- Medical issues may qualify for penalty-free early withdrawals. These include: total and permanent disability, payments on health insurance during unemployment and unreimbursed medical expenses. The IRS provides more details about acceptable expenses.
In the absence of one of these exceptions, early withdrawals from retirement plans other than Roth IRAs incur the 10 percent penalty on all funds withdrawn. Since you've already paid taxes on Roth contributions, you can withdraw the capital contribution portion from a Roth at any time. The catch is that you have to document that the amount withdrawn early is capital, not earnings on that capital, which is both taxable and eligible for the early withdrawal penalty. This requires reconstructing the information from the 5498 forms your IRA custodian sends every year you make a Roth IRA contribution. For most taxpayers, the safest way to do this is to hand the task over to the IRA custodian, if the custodian is willing to compute it. Alternatively, obtain the 5498 records from the custodian and bring them to your tax advisor.
The IRS also allows penalty-free early withdrawals from Roth IRAs if the amounts withdrawn are periodic and equal.
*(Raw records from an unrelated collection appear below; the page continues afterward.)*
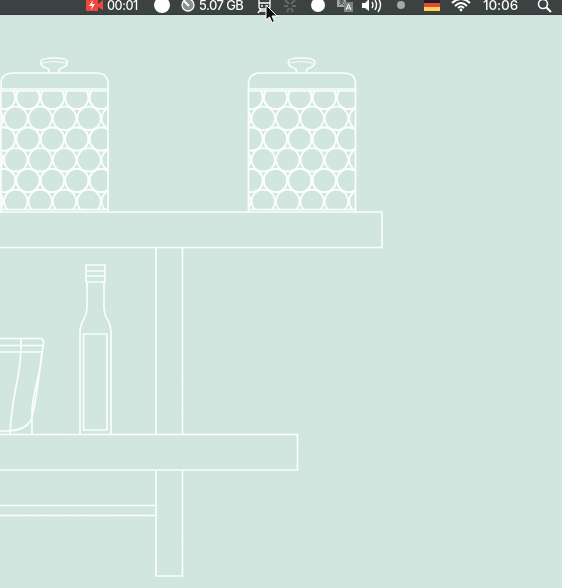
<!DOCTYPE html>
<html lang="en">
<head>
<meta charset="utf-8">
<title>Desktop with kitchen shelf wallpaper</title>
<style>
:root {
  --wall: #d0e6de;
  --line: #fbfefc;
  --bar: #3b4241;
  --ink: #ffffff;
  --faint: #7c8381;
  --record: #f4463f;
}
* { box-sizing: border-box; }
html, body { margin: 0; overflow: hidden; }
.desktop { position: relative; width: 562px; height: 588px; overflow: hidden; background: var(--wall); }
.wallpaper { position: absolute; left: 0; top: 0; }
.shelf-lines { fill: none; stroke: var(--line); stroke-width: 1.7; stroke-linejoin: round; }
.dots { stroke-width: 1.8; }
.menu-bar { position: absolute; left: 0; top: 0; width: 562px; height: 15px; overflow: hidden; background: var(--bar); border-bottom: 1px solid #343a39; }
.menu-icons { position: absolute; left: 0; top: 0; }
.status { position: absolute; top: -3px; color: var(--ink); font: 500 13.5px/17px Inter, Roboto, sans-serif; white-space: nowrap; }
.timer { left: 107px; font-size: 12.5px; letter-spacing: -0.5px; }
.memory { left: 199px; font-size: 13px; letter-spacing: -0.6px; }
.clock { left: 483px; letter-spacing: -0.1px; }
.pointer { position: absolute; left: 0; top: 0; }
</style>
</head>
<body>
<main class="desktop">
  <svg class="wallpaper" width="562" height="588" viewBox="0 0 562 588" role="img" aria-label="White line drawing of kitchen shelves with jars, a bottle and a glass">
    <defs>
      <filter id="grain" x="0" y="0" width="100%" height="100%">
        <feTurbulence type="fractalNoise" baseFrequency="0.7" numOctaves="2" seed="4"/>
        <feColorMatrix values="0 0 0 0 0.6  0 0 0 0 0.75  0 0 0 0 0.7  0.3 0 0 0 -0.08"/>
      </filter>
      <clipPath id="jar-body"><rect x="1" y="91" width="107" height="119"/></clipPath>
      <g id="dot-row">
        <circle cx="-8.6" cy="0" r="11.7"/>
        <circle cx="15.8" cy="0" r="11.7"/>
        <circle cx="40.2" cy="0" r="11.7"/>
        <circle cx="64.6" cy="0" r="11.7"/>
        <circle cx="89" cy="0" r="11.7"/>
        <circle cx="113.4" cy="0" r="11.7"/>
      </g>
      <g id="jar">
        <path d="M49 73V70Q48 68 44 67Q40 65 41 61Q42 58 54 58T67 61Q68 65 64 67Q60 68 59 70V73"/>
        <path d="M42 63Q54 60 66 63" stroke-width="1"/>
        <path d="M1 89V84Q1 73 13 73H96Q108 73 108 84V89Z"/>
        <path d="M1 89V212M108 89V212M1 91H108M1 209.5H108"/>
        <g class="dots" clip-path="url(#jar-body)">
          <use href="#dot-row" x="12.2" y="97.5"/>
          <use href="#dot-row" x="-12.2" y="97.5"/>
          <use href="#dot-row" y="118.3"/>
          <use href="#dot-row" x="12.2" y="139"/>
          <use href="#dot-row" x="-12.2" y="139"/>
          <use href="#dot-row" y="159.8"/>
          <use href="#dot-row" x="12.2" y="180.5"/>
          <use href="#dot-row" x="-12.2" y="180.5"/>
          <use href="#dot-row" y="201.3"/>
        </g>
      </g>
    </defs>
    <rect width="562" height="588" filter="url(#grain)" opacity="0.25"/>
    <g class="shelf-lines">
      <use href="#jar"/>
      <use href="#jar" x="247.5"/>
      <g id="shelves">
        <path d="M-2 212H382V247.5H-2"/>
        <path d="M-2 434.5H297.5V470H-2"/>
        <path d="M156 247.5V434.5M182.5 247.5V434.5"/>
        <path d="M156 470V576H182.5V470"/>
        <path d="M-2 505.5H156M-2 515.5H156"/>
      </g>
      <g id="bottle">
        <path d="M86 265H105V282H86ZM86 271H105M86 276H105"/>
        <path d="M87 282V308C87 320 80 319 80 333V434.5M104 282V308C104 320 111 319 111 333V434.5"/>
        <rect x="83.5" y="334" width="23.5" height="96"/>
      </g>
      <g id="tumbler">
        <path d="M-2 338.5H40Q44 338.5 43.5 343L42 354C40 377 32 395 32 411V434.5"/>
        <path d="M-2 345.5H43M-2 352H42"/>
        <path d="M21 338.5C22 377 11 394 10 434.5"/>
        <path d="M42 352C38 384 36 405 31 420Q25 432 0 431"/>
      </g>
    </g>
  </svg>

  <header class="menu-bar">
    <svg class="menu-icons" width="562" height="15" viewBox="0 0 562 15" aria-hidden="true">
      <g id="recorder" fill="#f4463f">
        <rect x="86" y="-2" width="12" height="13" rx="1"/>
        <path d="M98 4L103 0V10L98 7Z"/>
        <path d="M93 0L89 6H92L91 10L95 4H92Z" fill="#fff"/>
      </g>
      <circle cx="162" cy="5" r="8" fill="#fff"/>
      <g id="gauge">
        <circle cx="188" cy="5" r="6" fill="#8b918f" stroke="#fff" stroke-width="1.3"/>
        <path d="M184 1L189 6" stroke="#fff" stroke-width="2"/>
      </g>
      <g id="train" fill="none" stroke="#fff" stroke-width="1.3">
        <rect x="259" y="-3" width="11" height="12" rx="2"/>
        <path d="M259 3H270M261 9L258 13M268 9L271 13M260 11H269M261 6H263M266 6H268"/>
      </g>
      <g id="fan" stroke="#626967" stroke-width="2">
        <path d="M285 0L289 4M295 0L291 4M284 6H288M292 6H296M287 12L289 8M293 12L291 8"/>
      </g>
      <circle cx="318" cy="5" r="7" fill="#fff"/>
      <g id="translate">
        <rect x="337" y="-3" width="9" height="10" fill="#a3a9a7"/>
        <path d="M339 1H344M341.5 -1V1M343 1Q342 4 339 5M340 2L344 5" fill="none" stroke="#3b4241"/>
        <rect x="344" y="2" width="9" height="10" fill="#7c8381"/>
        <path d="M346 10L348.5 4L351 10M347 8H350" fill="none" stroke="#fff"/>
      </g>
      <g id="volume" fill="none" stroke="#fff" stroke-width="1.4">
        <path d="M362 3H365L369 -1V11L365 8H362Z" fill="#fff" stroke="none"/>
        <path d="M372 2Q374 5 372 8M375 0Q378 5 375 10M378 -2Q383 5 378 12"/>
      </g>
      <circle cx="401" cy="5" r="4" fill="#a3a9a7"/>
      <g id="german-flag">
        <rect x="424" y="-1" width="16" height="4" fill="#20201f"/>
        <rect x="424" y="3" width="16" height="4" fill="#e8473f"/>
        <rect x="424" y="7" width="16" height="4" fill="#ffd34b"/>
      </g>
      <g id="wifi" fill="none" stroke="#fff" stroke-width="1.9">
        <path d="M452 3Q461 -5 470 3M455 6Q461 0 467 6M458 8Q461 5 464 8"/>
        <circle cx="461" cy="10" r="1.4" fill="#fff" stroke="none"/>
      </g>
      <g id="search" fill="none" stroke="#fff" stroke-width="1.6">
        <circle cx="543" cy="4" r="4.5"/>
        <path d="M546 7L551 12" stroke-width="2"/>
      </g>
    </svg>
    <span class="status timer">00:01</span>
    <span class="status memory">5.07 GB</span>
    <span class="status clock">10:06</span>
  </header>

  <svg class="pointer" width="562" height="30" viewBox="0 0 562 30" aria-hidden="true">
    <path d="M266 5V20L269.5 17L272 22.5L274.5 21.5L272 16H277Z" fill="#111" stroke="#fff" stroke-width="1"/>
  </svg>
</main>
</body>
</html>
This is a sufficiently complex subject that most IRA custodians -- Schwab, for example -- won't make the calculation and advise you to consult your tax advisor.
Withdrawals in Retirement
Although other retirement plans require that you pay taxes on withdrawals in retirement, if you have at least one Roth IRA open for five years, you can withdraw funds without a tax payment of any kind. The five-year period begins on January 1 of the tax year in which you make your first Roth contribution.
Roth IRAs enjoy another advantage over other retirement accounts. With a Roth IRA you keep your funds in the account for as long as you like. Other accounts must begin annual required minimum withdrawals at age 70 1/2. The amount of the RMD, which is calculated by dividing the account balance as of December 31 of the prior tax year by the applicable distribution period based on your life expectancy, is another IRS-required calculations you may want to turn over to your tax advisor.